_YOUR ASSIGNMENT:_ I would like every entry below written out exactly.
SUPPLIED DATA Block Start
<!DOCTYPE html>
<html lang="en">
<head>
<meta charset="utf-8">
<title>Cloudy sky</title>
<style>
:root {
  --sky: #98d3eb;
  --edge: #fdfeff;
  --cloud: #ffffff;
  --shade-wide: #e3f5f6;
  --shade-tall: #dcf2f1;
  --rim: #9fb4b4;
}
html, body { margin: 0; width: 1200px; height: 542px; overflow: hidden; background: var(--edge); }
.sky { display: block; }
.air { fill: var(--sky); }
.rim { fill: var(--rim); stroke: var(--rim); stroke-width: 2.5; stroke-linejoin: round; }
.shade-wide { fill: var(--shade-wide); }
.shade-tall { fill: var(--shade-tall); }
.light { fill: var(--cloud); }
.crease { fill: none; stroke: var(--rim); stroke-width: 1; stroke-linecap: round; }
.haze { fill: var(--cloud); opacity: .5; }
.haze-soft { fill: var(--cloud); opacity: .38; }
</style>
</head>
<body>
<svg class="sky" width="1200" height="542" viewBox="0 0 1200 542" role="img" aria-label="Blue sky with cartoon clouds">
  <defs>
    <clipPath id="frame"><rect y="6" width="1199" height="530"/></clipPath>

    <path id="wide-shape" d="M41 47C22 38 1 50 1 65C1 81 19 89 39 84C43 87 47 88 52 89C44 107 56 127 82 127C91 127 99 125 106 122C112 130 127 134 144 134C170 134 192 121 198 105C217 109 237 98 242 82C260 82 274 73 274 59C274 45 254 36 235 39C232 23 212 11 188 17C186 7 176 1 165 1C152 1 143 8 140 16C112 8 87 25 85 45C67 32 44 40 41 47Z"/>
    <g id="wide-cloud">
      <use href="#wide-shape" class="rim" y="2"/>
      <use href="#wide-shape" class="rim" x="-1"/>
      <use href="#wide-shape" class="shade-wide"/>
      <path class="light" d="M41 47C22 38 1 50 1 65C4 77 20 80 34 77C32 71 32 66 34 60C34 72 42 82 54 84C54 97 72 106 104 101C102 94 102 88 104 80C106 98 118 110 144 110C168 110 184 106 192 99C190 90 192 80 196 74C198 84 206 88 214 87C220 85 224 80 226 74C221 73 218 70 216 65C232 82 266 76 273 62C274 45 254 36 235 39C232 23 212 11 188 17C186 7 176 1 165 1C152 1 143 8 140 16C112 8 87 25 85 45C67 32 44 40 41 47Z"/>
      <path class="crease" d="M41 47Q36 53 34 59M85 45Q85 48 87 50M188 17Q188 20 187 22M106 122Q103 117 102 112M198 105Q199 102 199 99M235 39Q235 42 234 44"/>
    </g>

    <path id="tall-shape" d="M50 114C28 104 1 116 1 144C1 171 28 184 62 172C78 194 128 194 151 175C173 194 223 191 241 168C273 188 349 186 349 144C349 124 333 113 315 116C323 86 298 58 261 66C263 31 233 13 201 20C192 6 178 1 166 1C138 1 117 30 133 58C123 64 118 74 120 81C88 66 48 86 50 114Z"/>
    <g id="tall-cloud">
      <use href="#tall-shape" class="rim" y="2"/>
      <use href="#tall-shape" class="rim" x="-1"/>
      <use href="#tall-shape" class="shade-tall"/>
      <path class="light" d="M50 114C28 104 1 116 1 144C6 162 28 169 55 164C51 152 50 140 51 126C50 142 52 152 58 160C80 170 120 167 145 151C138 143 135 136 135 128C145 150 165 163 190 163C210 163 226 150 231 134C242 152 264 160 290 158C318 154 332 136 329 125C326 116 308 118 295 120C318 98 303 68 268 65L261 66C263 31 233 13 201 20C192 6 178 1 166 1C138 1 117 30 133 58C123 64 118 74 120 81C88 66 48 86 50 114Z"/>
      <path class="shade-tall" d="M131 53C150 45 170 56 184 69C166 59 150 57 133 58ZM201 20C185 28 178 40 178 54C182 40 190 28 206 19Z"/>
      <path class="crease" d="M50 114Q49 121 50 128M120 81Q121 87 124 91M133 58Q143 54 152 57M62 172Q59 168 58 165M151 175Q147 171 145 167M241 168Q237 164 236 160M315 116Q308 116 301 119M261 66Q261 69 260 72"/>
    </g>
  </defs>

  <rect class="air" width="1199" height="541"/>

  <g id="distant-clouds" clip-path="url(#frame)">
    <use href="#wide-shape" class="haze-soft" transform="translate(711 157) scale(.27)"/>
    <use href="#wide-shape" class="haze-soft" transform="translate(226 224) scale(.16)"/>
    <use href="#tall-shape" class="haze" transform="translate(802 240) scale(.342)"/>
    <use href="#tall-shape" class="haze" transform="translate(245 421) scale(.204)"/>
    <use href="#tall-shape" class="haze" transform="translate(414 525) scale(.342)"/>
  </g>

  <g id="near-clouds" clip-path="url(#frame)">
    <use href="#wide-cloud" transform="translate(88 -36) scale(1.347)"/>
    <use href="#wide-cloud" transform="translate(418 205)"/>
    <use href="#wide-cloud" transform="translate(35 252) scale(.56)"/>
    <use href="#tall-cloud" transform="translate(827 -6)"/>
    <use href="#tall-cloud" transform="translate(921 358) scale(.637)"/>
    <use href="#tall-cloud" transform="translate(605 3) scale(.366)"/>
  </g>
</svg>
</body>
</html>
SUPPLIED DATA Block End
_EXERCISE ANSWER:_
<!DOCTYPE html>
<html lang="en">
<head>
<meta charset="utf-8">
<title>Cloudy sky</title>
<style>
:root {
  --sky: #98d3eb;
  --edge: #fdfeff;
  --cloud: #ffffff;
  --shade-wide: #e3f5f6;
  --shade-tall: #dcf2f1;
  --rim: #9fb4b4;
}
html, body { margin: 0; width: 1200px; height: 542px; overflow: hidden; background: var(--edge); }
.sky { display: block; }
.air { fill: var(--sky); }
.rim { fill: var(--rim); stroke: var(--rim); stroke-width: 2.5; stroke-linejoin: round; }
.shade-wide { fill: var(--shade-wide); }
.shade-tall { fill: var(--shade-tall); }
.light { fill: var(--cloud); }
.crease { fill: none; stroke: var(--rim); stroke-width: 1; stroke-linecap: round; }
.haze { fill: var(--cloud); opacity: .5; }
.haze-soft { fill: var(--cloud); opacity: .38; }
</style>
</head>
<body>
<svg class="sky" width="1200" height="542" viewBox="0 0 1200 542" role="img" aria-label="Blue sky with cartoon clouds">
  <defs>
    <clipPath id="frame"><rect y="6" width="1199" height="530"/></clipPath>

    <path id="wide-shape" d="M41 47C22 38 1 50 1 65C1 81 19 89 39 84C43 87 47 88 52 89C44 107 56 127 82 127C91 127 99 125 106 122C112 130 127 134 144 134C170 134 192 121 198 105C217 109 237 98 242 82C260 82 274 73 274 59C274 45 254 36 235 39C232 23 212 11 188 17C186 7 176 1 165 1C152 1 143 8 140 16C112 8 87 25 85 45C67 32 44 40 41 47Z"/>
    <g id="wide-cloud">
      <use href="#wide-shape" class="rim" y="2"/>
      <use href="#wide-shape" class="rim" x="-1"/>
      <use href="#wide-shape" class="shade-wide"/>
      <path class="light" d="M41 47C22 38 1 50 1 65C4 77 20 80 34 77C32 71 32 66 34 60C34 72 42 82 54 84C54 97 72 106 104 101C102 94 102 88 104 80C106 98 118 110 144 110C168 110 184 106 192 99C190 90 192 80 196 74C198 84 206 88 214 87C220 85 224 80 226 74C221 73 218 70 216 65C232 82 266 76 273 62C274 45 254 36 235 39C232 23 212 11 188 17C186 7 176 1 165 1C152 1 143 8 140 16C112 8 87 25 85 45C67 32 44 40 41 47Z"/>
      <path class="crease" d="M41 47Q36 53 34 59M85 45Q85 48 87 50M188 17Q188 20 187 22M106 122Q103 117 102 112M198 105Q199 102 199 99M235 39Q235 42 234 44"/>
    </g>

    <path id="tall-shape" d="M50 114C28 104 1 116 1 144C1 171 28 184 62 172C78 194 128 194 151 175C173 194 223 191 241 168C273 188 349 186 349 144C349 124 333 113 315 116C323 86 298 58 261 66C263 31 233 13 201 20C192 6 178 1 166 1C138 1 117 30 133 58C123 64 118 74 120 81C88 66 48 86 50 114Z"/>
    <g id="tall-cloud">
      <use href="#tall-shape" class="rim" y="2"/>
      <use href="#tall-shape" class="rim" x="-1"/>
      <use href="#tall-shape" class="shade-tall"/>
      <path class="light" d="M50 114C28 104 1 116 1 144C6 162 28 169 55 164C51 152 50 140 51 126C50 142 52 152 58 160C80 170 120 167 145 151C138 143 135 136 135 128C145 150 165 163 190 163C210 163 226 150 231 134C242 152 264 160 290 158C318 154 332 136 329 125C326 116 308 118 295 120C318 98 303 68 268 65L261 66C263 31 233 13 201 20C192 6 178 1 166 1C138 1 117 30 133 58C123 64 118 74 120 81C88 66 48 86 50 114Z"/>
      <path class="shade-tall" d="M131 53C150 45 170 56 184 69C166 59 150 57 133 58ZM201 20C185 28 178 40 178 54C182 40 190 28 206 19Z"/>
      <path class="crease" d="M50 114Q49 121 50 128M120 81Q121 87 124 91M133 58Q143 54 152 57M62 172Q59 168 58 165M151 175Q147 171 145 167M241 168Q237 164 236 160M315 116Q308 116 301 119M261 66Q261 69 260 72"/>
    </g>
  </defs>

  <rect class="air" width="1199" height="541"/>

  <g id="distant-clouds" clip-path="url(#frame)">
    <use href="#wide-shape" class="haze-soft" transform="translate(711 157) scale(.27)"/>
    <use href="#wide-shape" class="haze-soft" transform="translate(226 224) scale(.16)"/>
    <use href="#tall-shape" class="haze" transform="translate(802 240) scale(.342)"/>
    <use href="#tall-shape" class="haze" transform="translate(245 421) scale(.204)"/>
    <use href="#tall-shape" class="haze" transform="translate(414 525) scale(.342)"/>
  </g>

  <g id="near-clouds" clip-path="url(#frame)">
    <use href="#wide-cloud" transform="translate(88 -36) scale(1.347)"/>
    <use href="#wide-cloud" transform="translate(418 205)"/>
    <use href="#wide-cloud" transform="translate(35 252) scale(.56)"/>
    <use href="#tall-cloud" transform="translate(827 -6)"/>
    <use href="#tall-cloud" transform="translate(921 358) scale(.637)"/>
    <use href="#tall-cloud" transform="translate(605 3) scale(.366)"/>
  </g>
</svg>
</body>
</html>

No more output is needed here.